  17. ^ Great Britain. Parliament. House of Commons 1844, p. 27.
  18. ^ Hamilton 1893, p. 351 cites Public Records, 5th Rep. App. p. 273.
  19. ^ a b c d Cokayne 1903, p. 6.
  20. ^ Hamilton 1893, p. 351 cites Echard, iii. 775.
  21. ^ Hamilton 1893, p. 351 cites Green, State Papers, Domestic, 1658–9, p. 324.
  22. ^ Cokayne 1903, p. 6 notes that Prideaux' will was dated 1 April 1659 and proved 7 December of that year
  23. ^ His widow Margaret Iveey, who died in 1683, was later buried with him.(Cokayne 1903, p. 6).
  24. ^ John Andrew Hamilton, DNB biography on Prideaux
  25. ^ Vivian, Heraldic Visitations of Devon, p.616


  • Cokayne, George Edward, ed. (1903). Complete Baronetage 1649–1664. Vol. 3. Exeter: William Pollard and Co. p. 6.
  • Great Britain. Parliament. House of Commons (1844). "Interregnum". House of Commons papers. Vol. 14. HMSO. p. 27.

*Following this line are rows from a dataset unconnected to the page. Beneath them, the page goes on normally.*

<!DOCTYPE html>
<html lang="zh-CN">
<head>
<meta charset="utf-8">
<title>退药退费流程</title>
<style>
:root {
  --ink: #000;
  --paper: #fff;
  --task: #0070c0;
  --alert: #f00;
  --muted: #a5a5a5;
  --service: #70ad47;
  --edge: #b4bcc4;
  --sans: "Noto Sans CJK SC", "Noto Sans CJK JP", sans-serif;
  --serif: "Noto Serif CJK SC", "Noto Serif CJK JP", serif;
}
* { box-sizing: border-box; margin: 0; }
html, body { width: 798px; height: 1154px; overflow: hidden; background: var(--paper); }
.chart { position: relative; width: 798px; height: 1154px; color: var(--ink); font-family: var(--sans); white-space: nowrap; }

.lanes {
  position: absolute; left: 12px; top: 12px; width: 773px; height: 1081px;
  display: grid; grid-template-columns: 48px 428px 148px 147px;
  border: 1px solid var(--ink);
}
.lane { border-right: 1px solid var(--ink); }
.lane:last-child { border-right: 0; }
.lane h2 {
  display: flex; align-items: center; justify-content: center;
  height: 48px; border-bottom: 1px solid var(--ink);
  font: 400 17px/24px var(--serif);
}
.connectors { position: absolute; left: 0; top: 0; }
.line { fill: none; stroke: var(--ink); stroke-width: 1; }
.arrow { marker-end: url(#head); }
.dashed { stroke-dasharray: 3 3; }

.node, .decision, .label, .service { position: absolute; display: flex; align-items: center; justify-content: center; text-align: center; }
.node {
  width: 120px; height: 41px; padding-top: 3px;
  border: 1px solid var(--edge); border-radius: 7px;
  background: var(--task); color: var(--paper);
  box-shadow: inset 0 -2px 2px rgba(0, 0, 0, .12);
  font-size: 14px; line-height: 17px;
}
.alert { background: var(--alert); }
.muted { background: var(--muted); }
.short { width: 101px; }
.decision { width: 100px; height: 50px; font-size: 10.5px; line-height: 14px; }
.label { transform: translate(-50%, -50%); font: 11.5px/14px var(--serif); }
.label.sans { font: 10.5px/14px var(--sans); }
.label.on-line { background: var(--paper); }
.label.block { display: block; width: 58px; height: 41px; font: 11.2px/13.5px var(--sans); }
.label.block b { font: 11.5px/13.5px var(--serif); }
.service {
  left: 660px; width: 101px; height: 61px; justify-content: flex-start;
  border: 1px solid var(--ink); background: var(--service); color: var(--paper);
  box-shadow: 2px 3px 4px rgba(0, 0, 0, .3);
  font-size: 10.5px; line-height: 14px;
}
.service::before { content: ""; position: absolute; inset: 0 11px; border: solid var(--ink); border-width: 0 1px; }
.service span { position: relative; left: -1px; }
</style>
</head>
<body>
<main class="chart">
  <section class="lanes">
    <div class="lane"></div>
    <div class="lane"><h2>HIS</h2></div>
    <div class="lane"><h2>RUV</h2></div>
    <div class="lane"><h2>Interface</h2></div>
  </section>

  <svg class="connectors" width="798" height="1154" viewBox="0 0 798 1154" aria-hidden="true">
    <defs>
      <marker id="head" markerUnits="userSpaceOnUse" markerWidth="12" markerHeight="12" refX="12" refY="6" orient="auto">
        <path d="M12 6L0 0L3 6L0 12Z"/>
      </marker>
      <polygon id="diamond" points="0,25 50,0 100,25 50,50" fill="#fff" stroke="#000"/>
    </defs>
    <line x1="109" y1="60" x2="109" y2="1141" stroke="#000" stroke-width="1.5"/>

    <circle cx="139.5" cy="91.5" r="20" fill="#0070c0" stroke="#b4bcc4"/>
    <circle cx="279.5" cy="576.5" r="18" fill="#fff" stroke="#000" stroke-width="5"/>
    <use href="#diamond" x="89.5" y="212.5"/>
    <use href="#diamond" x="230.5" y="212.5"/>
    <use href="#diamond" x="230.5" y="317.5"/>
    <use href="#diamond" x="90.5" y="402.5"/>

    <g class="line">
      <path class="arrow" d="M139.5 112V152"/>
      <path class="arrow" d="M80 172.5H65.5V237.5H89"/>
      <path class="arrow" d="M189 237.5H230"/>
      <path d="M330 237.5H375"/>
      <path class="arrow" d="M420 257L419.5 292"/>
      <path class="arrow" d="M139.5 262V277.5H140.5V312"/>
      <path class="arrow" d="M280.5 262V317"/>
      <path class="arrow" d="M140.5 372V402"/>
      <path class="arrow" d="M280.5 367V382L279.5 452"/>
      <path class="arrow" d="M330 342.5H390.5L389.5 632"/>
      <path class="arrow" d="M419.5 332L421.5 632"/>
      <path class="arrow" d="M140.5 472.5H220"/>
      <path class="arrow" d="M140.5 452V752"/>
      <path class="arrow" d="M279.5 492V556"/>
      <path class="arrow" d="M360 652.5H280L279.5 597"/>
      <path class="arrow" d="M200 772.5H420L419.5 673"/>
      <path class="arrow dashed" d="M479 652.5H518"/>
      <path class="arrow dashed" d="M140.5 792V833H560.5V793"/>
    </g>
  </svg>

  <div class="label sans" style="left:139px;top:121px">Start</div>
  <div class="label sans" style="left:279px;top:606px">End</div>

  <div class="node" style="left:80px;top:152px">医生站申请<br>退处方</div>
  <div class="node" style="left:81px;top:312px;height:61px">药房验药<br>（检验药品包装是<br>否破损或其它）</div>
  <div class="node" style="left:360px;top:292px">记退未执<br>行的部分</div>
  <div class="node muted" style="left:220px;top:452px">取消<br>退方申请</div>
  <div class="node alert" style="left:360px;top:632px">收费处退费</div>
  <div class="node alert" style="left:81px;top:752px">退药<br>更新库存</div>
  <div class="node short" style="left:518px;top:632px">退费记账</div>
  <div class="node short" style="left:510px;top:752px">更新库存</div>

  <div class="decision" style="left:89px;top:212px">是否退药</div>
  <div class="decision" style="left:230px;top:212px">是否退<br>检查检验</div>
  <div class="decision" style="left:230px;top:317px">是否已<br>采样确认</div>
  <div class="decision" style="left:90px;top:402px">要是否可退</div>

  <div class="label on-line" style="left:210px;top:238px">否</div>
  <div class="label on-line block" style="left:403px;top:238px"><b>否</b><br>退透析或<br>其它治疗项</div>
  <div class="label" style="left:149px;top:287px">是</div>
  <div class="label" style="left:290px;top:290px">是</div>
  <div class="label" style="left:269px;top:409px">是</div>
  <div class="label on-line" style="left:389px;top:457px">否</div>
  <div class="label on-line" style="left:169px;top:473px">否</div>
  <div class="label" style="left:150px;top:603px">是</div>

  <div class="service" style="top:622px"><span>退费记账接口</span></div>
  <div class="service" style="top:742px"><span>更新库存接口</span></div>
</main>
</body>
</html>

  •   This article incorporates text from a publication now in the public domainHamilton, John Andrew (1893). "Prideaux, Edmond". In Lee, Sidney (ed.). Dictionary of National Biography. Vol. 36. London: Smith, Elder & Co. pp. 350, 351. cites as sources:

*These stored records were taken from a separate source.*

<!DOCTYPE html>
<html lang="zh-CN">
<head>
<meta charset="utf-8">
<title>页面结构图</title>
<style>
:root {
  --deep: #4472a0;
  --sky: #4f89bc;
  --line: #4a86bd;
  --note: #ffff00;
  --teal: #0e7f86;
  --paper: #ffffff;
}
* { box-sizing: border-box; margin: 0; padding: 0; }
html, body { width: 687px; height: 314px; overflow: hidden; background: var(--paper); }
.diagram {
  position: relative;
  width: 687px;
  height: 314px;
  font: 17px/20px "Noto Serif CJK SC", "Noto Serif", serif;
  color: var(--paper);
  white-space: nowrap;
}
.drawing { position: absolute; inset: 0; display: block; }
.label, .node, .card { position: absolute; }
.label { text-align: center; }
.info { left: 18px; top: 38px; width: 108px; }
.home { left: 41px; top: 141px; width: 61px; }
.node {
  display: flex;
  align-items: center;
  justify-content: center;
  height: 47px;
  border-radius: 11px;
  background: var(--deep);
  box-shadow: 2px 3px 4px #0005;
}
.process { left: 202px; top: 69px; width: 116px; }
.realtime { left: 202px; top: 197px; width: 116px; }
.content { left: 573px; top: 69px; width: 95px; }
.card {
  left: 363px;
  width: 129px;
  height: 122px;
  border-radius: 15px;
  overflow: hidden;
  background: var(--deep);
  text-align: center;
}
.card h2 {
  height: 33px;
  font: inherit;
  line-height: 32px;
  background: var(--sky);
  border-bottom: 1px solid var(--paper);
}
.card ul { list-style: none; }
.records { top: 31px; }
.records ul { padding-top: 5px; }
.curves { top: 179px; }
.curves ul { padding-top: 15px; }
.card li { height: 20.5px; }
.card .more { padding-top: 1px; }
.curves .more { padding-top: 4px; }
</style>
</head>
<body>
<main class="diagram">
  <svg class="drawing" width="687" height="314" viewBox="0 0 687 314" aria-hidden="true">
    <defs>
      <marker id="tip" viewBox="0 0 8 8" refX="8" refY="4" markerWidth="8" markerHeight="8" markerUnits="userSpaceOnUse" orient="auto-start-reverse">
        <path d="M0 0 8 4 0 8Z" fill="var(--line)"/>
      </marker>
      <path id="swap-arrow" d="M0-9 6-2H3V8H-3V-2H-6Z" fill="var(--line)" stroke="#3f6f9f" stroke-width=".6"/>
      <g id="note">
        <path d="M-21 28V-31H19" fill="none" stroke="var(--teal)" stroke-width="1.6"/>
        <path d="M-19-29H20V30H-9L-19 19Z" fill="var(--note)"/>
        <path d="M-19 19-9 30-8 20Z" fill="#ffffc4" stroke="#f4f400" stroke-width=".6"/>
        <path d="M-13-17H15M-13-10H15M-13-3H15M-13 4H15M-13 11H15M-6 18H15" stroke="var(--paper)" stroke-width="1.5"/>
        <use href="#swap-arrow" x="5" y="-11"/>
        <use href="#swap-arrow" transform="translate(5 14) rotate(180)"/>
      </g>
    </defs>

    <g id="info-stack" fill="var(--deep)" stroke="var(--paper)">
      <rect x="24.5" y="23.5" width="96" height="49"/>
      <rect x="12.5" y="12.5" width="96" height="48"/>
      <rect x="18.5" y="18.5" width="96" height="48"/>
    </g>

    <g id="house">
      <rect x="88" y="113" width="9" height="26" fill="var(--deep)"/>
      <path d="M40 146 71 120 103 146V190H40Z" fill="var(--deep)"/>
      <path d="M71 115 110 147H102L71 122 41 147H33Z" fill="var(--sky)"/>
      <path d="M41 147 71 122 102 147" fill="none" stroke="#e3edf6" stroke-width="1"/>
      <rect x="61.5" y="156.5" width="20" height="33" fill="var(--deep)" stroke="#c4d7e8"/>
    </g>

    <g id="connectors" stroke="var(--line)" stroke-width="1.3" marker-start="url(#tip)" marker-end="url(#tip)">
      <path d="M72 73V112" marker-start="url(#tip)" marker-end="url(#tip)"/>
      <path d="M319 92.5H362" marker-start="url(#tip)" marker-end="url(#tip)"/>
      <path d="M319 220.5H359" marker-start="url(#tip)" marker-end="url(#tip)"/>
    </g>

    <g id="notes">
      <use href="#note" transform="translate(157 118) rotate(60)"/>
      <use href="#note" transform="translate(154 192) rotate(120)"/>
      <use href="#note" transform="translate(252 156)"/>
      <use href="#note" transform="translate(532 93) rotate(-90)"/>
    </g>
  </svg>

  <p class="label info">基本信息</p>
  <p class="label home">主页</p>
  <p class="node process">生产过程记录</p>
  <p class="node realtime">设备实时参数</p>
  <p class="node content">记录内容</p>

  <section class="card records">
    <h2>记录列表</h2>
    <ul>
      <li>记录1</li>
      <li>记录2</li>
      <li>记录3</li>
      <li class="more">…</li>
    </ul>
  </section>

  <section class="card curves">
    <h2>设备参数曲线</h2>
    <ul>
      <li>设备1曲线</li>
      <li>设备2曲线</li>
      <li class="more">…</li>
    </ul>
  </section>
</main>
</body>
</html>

    • Foss's Judges of England;
    • Wotton's Baronetage, i. 517, 518;
    • Parl. Hist. iii. 1429, 1480, 1532, 1606;
    • Thurloe's State Papers, ed. 1742, iii. 371, 377, 402;

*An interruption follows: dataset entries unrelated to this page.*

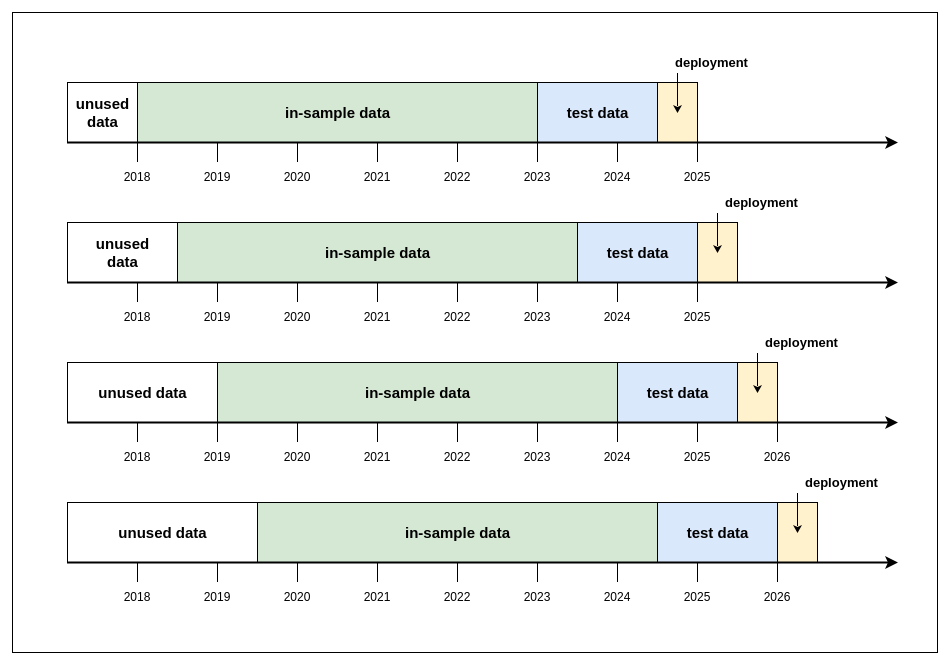
<!DOCTYPE html>
<html lang="en">
<head>
<meta charset="utf-8">
<title>Rolling data windows</title>
<style>
:root {
  --ink: #000;
  --paper: #fff;
  --in-sample: #d5e8d4;
  --test: #dae8fc;
  --deployment: #fff2cc;
}
* { box-sizing: border-box; margin: 0; padding: 0; }
body {
  width: 950px; height: 665px; overflow: hidden; padding: 12px;
  background: var(--paper); color: var(--ink);
  font-family: "Liberation Sans", Helvetica, Arial, sans-serif;
}
.chart {
  width: 926px; height: 641px; padding: 69px 0 0 54px;
  border: 1px solid var(--ink);
}
.timeline { position: relative; width: 832px; height: 140px; }
.bar { display: flex; height: 61px; }
.segment {
  position: relative; display: flex; flex: none;
  align-items: center; justify-content: center;
  border: 1px solid var(--ink);
  font-size: 15px; font-weight: bold; line-height: 18px; text-align: center;
}
.segment + .segment { margin-left: -1px; }
.in-sample { width: 401px; background: var(--in-sample); }
.test { width: 121px; background: var(--test); }
.deployment { width: 41px; background: var(--deployment); }
.deployment span {
  position: absolute; left: 27px; top: -30px;
  font-size: 13px; line-height: 20px;
}
.deployment .near { left: 17px; }
.pointer { position: absolute; left: 14px; top: -11px; width: 11px; height: 42px; }
.axis { position: absolute; left: 0; top: 53px; width: 832px; height: 15px; }
.years { display: flex; list-style: none; padding-left: 30px; }
.years li {
  position: relative; width: 80px; padding-top: 24px;
  font-size: 12px; line-height: 20px; text-align: center;
}
.years li::before {
  content: ""; position: absolute; left: 40px; top: 0;
  width: 1px; height: 19px; background: var(--ink);
}
</style>
</head>
<body>
<svg width="0" height="0" style="position:absolute" aria-hidden="true">
  <defs>
    <g id="axis-arrow">
      <path d="M0 7.5H889" stroke="#000" stroke-width="2" fill="none" clip-path="url(#axis-clip)"/>
      <path d="M831 7.5L818 14L821 7.5L818 1Z"/>
    </g>
    <clipPath id="axis-clip"><rect width="822" height="15"/></clipPath>
    <g id="pointer-arrow">
      <path d="M5.5 1V34" stroke="#000" fill="none"/>
      <path d="M5.5 41L1 33L5.5 35L10 33Z"/>
    </g>
  </defs>
</svg>
<main class="chart">
  <section class="timeline">
    <div class="bar">
      <div class="segment" style="width:71px">unused<br>data</div>
      <div class="segment in-sample">in-sample data</div>
      <div class="segment test">test data</div>
      <div class="segment deployment"><span class="near">deployment</span><svg class="pointer"><use href="#pointer-arrow"/></svg></div>
    </div>
    <svg class="axis"><use href="#axis-arrow"/></svg>
    <ul class="years"><li>2018</li><li>2019</li><li>2020</li><li>2021</li><li>2022</li><li>2023</li><li>2024</li><li>2025</li></ul>
  </section>
  <section class="timeline">
    <div class="bar">
      <div class="segment" style="width:111px">unused<br>data</div>
      <div class="segment in-sample">in-sample data</div>
      <div class="segment test">test data</div>
      <div class="segment deployment"><span>deployment</span><svg class="pointer"><use href="#pointer-arrow"/></svg></div>
    </div>
    <svg class="axis"><use href="#axis-arrow"/></svg>
    <ul class="years"><li>2018</li><li>2019</li><li>2020</li><li>2021</li><li>2022</li><li>2023</li><li>2024</li><li>2025</li></ul>
  </section>
  <section class="timeline">
    <div class="bar">
      <div class="segment" style="width:151px">unused data</div>
      <div class="segment in-sample">in-sample data</div>
      <div class="segment test">test data</div>
      <div class="segment deployment"><span>deployment</span><svg class="pointer"><use href="#pointer-arrow"/></svg></div>
    </div>
    <svg class="axis"><use href="#axis-arrow"/></svg>
    <ul class="years"><li>2018</li><li>2019</li><li>2020</li><li>2021</li><li>2022</li><li>2023</li><li>2024</li><li>2025</li><li>2026</li></ul>
  </section>
  <section class="timeline">
    <div class="bar">
      <div class="segment" style="width:191px">unused data</div>
      <div class="segment in-sample">in-sample data</div>
      <div class="segment test">test data</div>
      <div class="segment deployment"><span>deployment</span><svg class="pointer"><use href="#pointer-arrow"/></svg></div>
    </div>
    <svg class="axis"><use href="#axis-arrow"/></svg>
    <ul class="years"><li>2018</li><li>2019</li><li>2020</li><li>2021</li><li>2022</li><li>2023</li><li>2024</li><li>2025</li><li>2026</li></ul>
  </section>
</main>
</body>
</html>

    • Encycl. Brit. 9th ed. art. Post Office, by E. Edwards;
    • Notes and Queries, 1st ser. iii. 267–8;
    • John Prince, Worthies of Devon, p. 509 (quoting a pamphlet, "Names of such members of the House of Commons as held places contrary to the self-denying ordinance");
    • Rushworth, iii. 242;
    • T. E. P. Prideaux's Pedigree of Prideaux, 1889;
    • Joyce, Herbert (1893). The history of the post office from its establishment down to 1836. London: Richard Bentley & Son.

Further readingEdit

  • D Brunton & D H Pennington, Members of the Long Parliament (London: George Allen & Unwin, 1954)
  • Concise Dictionary of National Biography
Parliament of England
Preceded by
Parliament suspended since 1629
Member of Parliament for Lyme Regis
With: Sir Walter Erle 1640
Richard Rose 1640–1648
Succeeded by
Not represented in the Barebones Parliament
Preceded by
Not represented in the Barebones Parliament
Member of Parliament for Lyme Regis
With: Henry Henley 1659
Succeeded by
Political offices
Preceded by Solicitor General for England and Wales
Succeeded by
Preceded by Attorney General of England and Wales
Succeeded by